* What is being asked
Return all the lines below in which the string "beam" appears.

::: Provided data

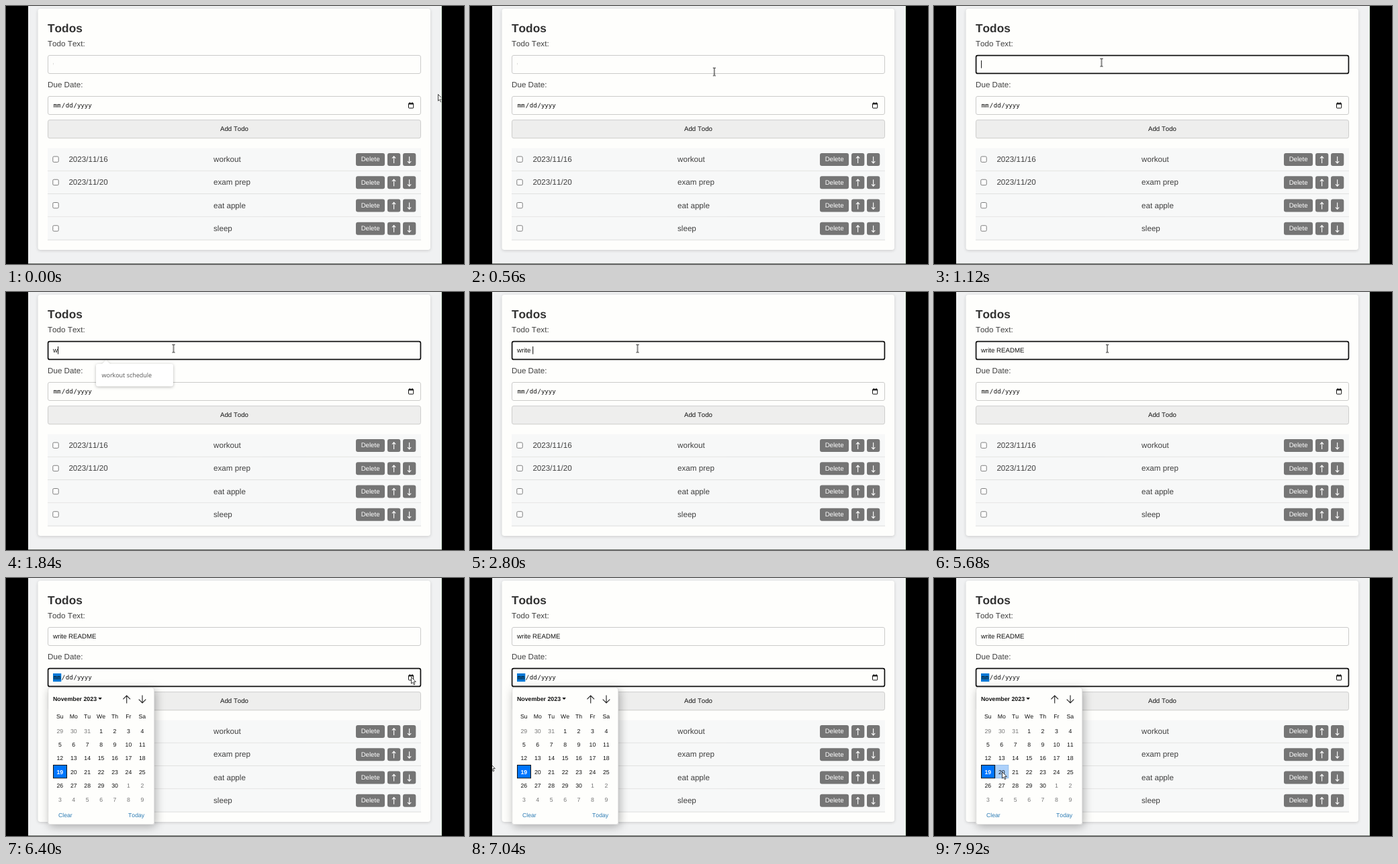
These frames come from a looping animation (682x384 px, 8000 ms). An HTML page:

```html
<!DOCTYPE html>
<html lang="en">
<head>
<meta charset="utf-8">
<title>Todos</title>
<style>
html, body { margin: 0; width: 100%; height: 100%; overflow: hidden; background: #000; }
svg { display: block; width: 682px; height: 384px; }
text {
  font: 11.65px "Liberation Sans", Arial, sans-serif;
  fill: #414141; font-kerning: none; text-rendering: geometricPrecision; white-space: pre;
}
.title { font-size: 17.3px; font-weight: bold; fill: #333; }
.small { font-size: 9.67px; fill: #111; }
.white { fill: #fff; }
.mid { text-anchor: middle; }
.mono { font: 9.1px "DejaVu Sans Mono", monospace; fill: #111; }
.hint { font: 9px "Open Sans", sans-serif; fill: #555; }
.cal text { font-size: 8.7px; fill: #111; }
.cal .bold { font-weight: bold; }
.cal .dim { fill: #767676; }
.cal .link { fill: #2b7bb4; }
.cal .white { fill: #fff; }
.field { fill: #fefefc; stroke: #cbcbca; }
.ring { fill: none; stroke: #101010; stroke-width: 1.7; }
.dark { fill: #757575; }
.arrow { fill: none; stroke: #fff; stroke-width: 1.1; }
.card { filter: drop-shadow(0 1px 2px rgba(0,0,0,.16)); }
.cal .panel { filter: drop-shadow(2px 3px 7px rgba(0,0,0,.3)); }
.hint-box { filter: drop-shadow(0 1px 2px rgba(0,0,0,.28)); }

.pointer, .shape, .type, .caret, .text-focus, .date-focus, .hint-group, .hover {
  animation: 8s step-end infinite;
}
.pointer { animation-name: move; animation-timing-function: ease-in-out; }
.beam { animation-name: beam; }
.tip { animation-name: tip; }
.type { animation-name: type; }
.caret { animation-name: caret; }
.text-focus { animation-name: text-focus; }
.date-focus { animation-name: date-focus; }
.hint-group { animation-name: hint; }
.hover { animation-name: hover; }

@keyframes move {
  0%, 2% { transform: translate(643px, 131px); }
  10%, 69% { transform: translate(249.5px, 84px); }
  71% { transform: translate(258px, 84px); }
  76% { transform: translate(618px, 158px); }
  78%, 81% { transform: translate(603px, 147px); }
  88%, 89% { transform: translate(30px, 276px); }
  96%, 100% { transform: translate(101px, 288px); }
}
@keyframes beam { 0% { opacity: 0; } 6.6% { opacity: 1; } 72.7%, 100% { opacity: 0; } }
@keyframes tip { 0% { opacity: 1; } 6.6% { opacity: 0; } 72.7%, 100% { opacity: 1; } }
@keyframes type {
  0% { transform: translateX(0); }
  23% { transform: translateX(7px); }
  26% { transform: translateX(10.2px); }
  28% { transform: translateX(12.4px); }
  30% { transform: translateX(15px); }
  32% { transform: translateX(20.4px); }
  34% { transform: translateX(23.1px); }
  37% { transform: translateX(30.1px); }
  39% { transform: translateX(36.5px); }
  43% { transform: translateX(43px); }
  51% { transform: translateX(50px); }
  53% { transform: translateX(58px); }
  59%, 100% { transform: translateX(64.5px); }
}
@keyframes caret {
  0% { opacity: 0; }
  12% { opacity: 1; }
  18.25% { opacity: 0; }
  23% { opacity: 1; }
  49.25% { opacity: 0; }
  51% { opacity: 1; }
  65.25% { opacity: 0; }
  71.5% { opacity: 1; }
  77.75%, 100% { opacity: 0; }
}
@keyframes text-focus { 0% { opacity: 0; } 12% { opacity: 1; } 80%, 100% { opacity: 0; } }
@keyframes date-focus { 0% { opacity: 0; } 80%, 100% { opacity: 1; } }
@keyframes hint { 0% { opacity: 0; } 23% { opacity: 1; } 26%, 100% { opacity: 0; } }
@keyframes hover { 0% { opacity: 0; } 95%, 100% { opacity: 1; } }
</style>
</head>
<body>
<svg viewBox="0 0 682 384">
  <rect x="33" width="616" height="384" fill="#f0f1f2"/>
  <rect class="card" x="47.5" y="4" width="584.5" height="359" rx="4" fill="#fefefc"/>

  <text class="title" x="62" y="38.6">Todos</text>
  <text x="62" y="60.2">Todo Text:</text>
  <text x="62" y="121.2">Due Date:</text>

  <rect class="field" x="62.5" y="73.5" width="555" height="27" rx="2.5"/>
  <text class="small" x="70" y="89.8">write README</text>
  <g class="type">
    <rect x="70.2" y="78" width="75" height="18" fill="#fefefc"/>
    <path class="caret" d="M70.6 81v11.5" stroke="#111"/>
  </g>
  <rect class="ring text-focus" x="62.6" y="73.6" width="554.8" height="26.8" rx="2.5"/>

  <rect class="field" x="62.5" y="134.5" width="555" height="27" rx="2.5"/>
  <text class="mono" y="151.2"><tspan x="70.5">mm</tspan><tspan x="82.8">/</tspan><tspan x="88.8">dd</tspan><tspan x="100.4">/</tspan><tspan x="105.9">yyyy</tspan></text>
  <g fill="none" stroke="#111">
    <rect x="599.5" y="145" width="7.2" height="7" rx=".8"/>
    <path d="M599.5 145.5h7.2" stroke-width="2"/>
    <path d="M601.3 143.2v2M605 143.2v2"/>
  </g>
  <g class="date-focus">
    <rect class="ring" x="62.6" y="134.6" width="554.8" height="26.8" rx="2.5"/>
    <rect x="70" y="142" width="12.3" height="12.3" fill="#0078d7"/>
    <text class="mono white" x="70.5" y="151.2">mm</text>
  </g>

  <rect x="62.5" y="169.7" width="555" height="27" rx="2.5" fill="#eeeeed" stroke="#cdcdcc"/>
  <text class="small mid" x="340" y="186.3">Add Todo</text>

  <g id="list"></g>

  <g class="hint-group">
    <path class="hint-box" fill="#fff" d="M137 107h6l6-5.5 6 5.5h91q3 0 3 3v27.500q0 3-3 3h-109q-3 0-3-3v-27.500q0-3 3-3z"/>
    <text class="hint" x="142.500" y="127">workout schedule</text>
  </g>

  <g class="cal date-focus">
    <rect class="panel" x="62.500" y="163" width="158.500" height="204" rx="3" fill="#fff"/>
    <rect x="62.700" y="163.200" width="158" height="203.500" rx="3" fill="#fefefc" stroke="#c8c8c8" stroke-width=".6"/>
    <text class="bold" x="70" y="182.700" style="font-size:8.8px">November 2023</text>
    <path d="M137.300 178h5.600l-2.800 3.200z" fill="#111"/>
    <g fill="none" stroke="#222" stroke-width="1.100">
      <path d="M179.700 186.500v-11.500m-5.300 5.300l5.300-5.300 5.300 5.300"/>
      <path d="M203 174.500v11.500m-5.300-5.300l5.300 5.300 5.300-5.300"/>
    </g>
    <rect x="70.500" y="278.500" width="20" height="19.300" fill="#0075ff" stroke="#111"/>
    <rect class="hover" x="91.300" y="278.300" width="19.600" height="19.600" fill="#add1fa" stroke="#7ba9da" stroke-width=".6"/>
    <g id="days"></g>
    <text class="link" x="78" y="355.600">Clear</text>
    <text class="link" x="182" y="355.600">Today</text>
  </g>

  <g class="pointer">
    <path class="shape beam" d="M-2 -5.500h1.500l.5.500.500-.500h1.500M0 -5v10.500M-2 6h1.500l.5-.5.500.5h1.500" fill="none" stroke="#111"/>
    <path class="shape tip" d="M.5.500v9.700l2.200-2 1.600 3.600 1.600-.700-1.600-3.500h3z" fill="#fff" stroke="#111" stroke-width=".8"/>
  </g>

  <path d="M648.500 0v384" stroke="#d3e4d3"/>
  <path d="M33 383.500h616" stroke="#6f746f"/>
  <path d="M0 0h33v384h-33zM649 0h33v384h-33z"/>
</svg>
<script>
const todos = [["2023/11/16", "workout"], ["2023/11/20", "exam prep"], ["", "eat apple"], ["", "sleep"]];

const arrowButton = (x, y, dir) => `
  <rect class="dark" x="${x}" y="${y - 9.3}" width="19.3" height="19" rx="3"/>
  <path class="arrow" d="M${x + 9.6} ${y + .7 - 5 * dir}v${10 * dir}m-2.6 ${-2.8 * dir}l2.6 ${2.8 * dir} 2.6 ${-2.8 * dir}"/>`;

const row = ([date, name], i) => {
  const y = 228.2 + i * 34.25;
  return `
  <rect x="62" y="${y - 16.7}" width="556" height="34.25" fill="#f7f8f8"/>
  <path d="M62 ${y + 17.2}h556" stroke="#dededd"/>
  <rect x="69.8" y="${y - 4.2}" width="8.4" height="8.4" rx="1.6" fill="#fff" stroke="#6f6f6f" stroke-width=".9"/>
  <text x="93.4" y="${y + 4}">${date}</text>
  <text x="309" y="${y + 4}">${name}</text>
  <rect class="dark" x="521" y="${y - 9.3}" width="43" height="19" rx="3"/>
  <text class="small white mid" x="542.6" y="${y + 3.2}">Delete</text>
  ${arrowButton(568, y, -1)}${arrowButton(591, y, 1)}`;
};

const dayCell = (label, col, y, cls) =>
  `<text class="mid ${cls}" x="${80.3 + col * 20.42}" y="${y + 3.1}">${label}</text>`;

// The grid opens on Sunday, October 29.
const days = Array.from({ length: 42 }, (_, i) => {
  const n = i - 2;
  const inMonth = n > 0 && n <= 30;
  const label = n <= 0 ? n + 31 : n > 30 ? n - 30 : n;
  const cls = n === 19 ? "bold white" : inMonth ? "" : "dim";
  return dayCell(label, i % 7, 227.4 + Math.floor(i / 7) * 20.45, cls);
});
const names = ["Su", "Mo", "Tu", "We", "Th", "Fr", "Sa"].map((d, i) => dayCell(d, i, 206.3, ""));

document.getElementById("list").innerHTML = todos.map(row).join("");
document.getElementById("days").innerHTML = names.concat(days).join("");
</script>
</body>
</html>
```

::::::

* Response
.beam { animation-name: beam; }
@keyframes beam { 0% { opacity: 0; } 6.6% { opacity: 1; } 72.7%, 100% { opacity: 0; } }
    <path class="shape beam" d="M-2 -5.500h1.500l.5.500.500-.500h1.500M0 -5v10.500M-2 6h1.500l.5-.5.500.5h1.500" fill="none" stroke="#111"/>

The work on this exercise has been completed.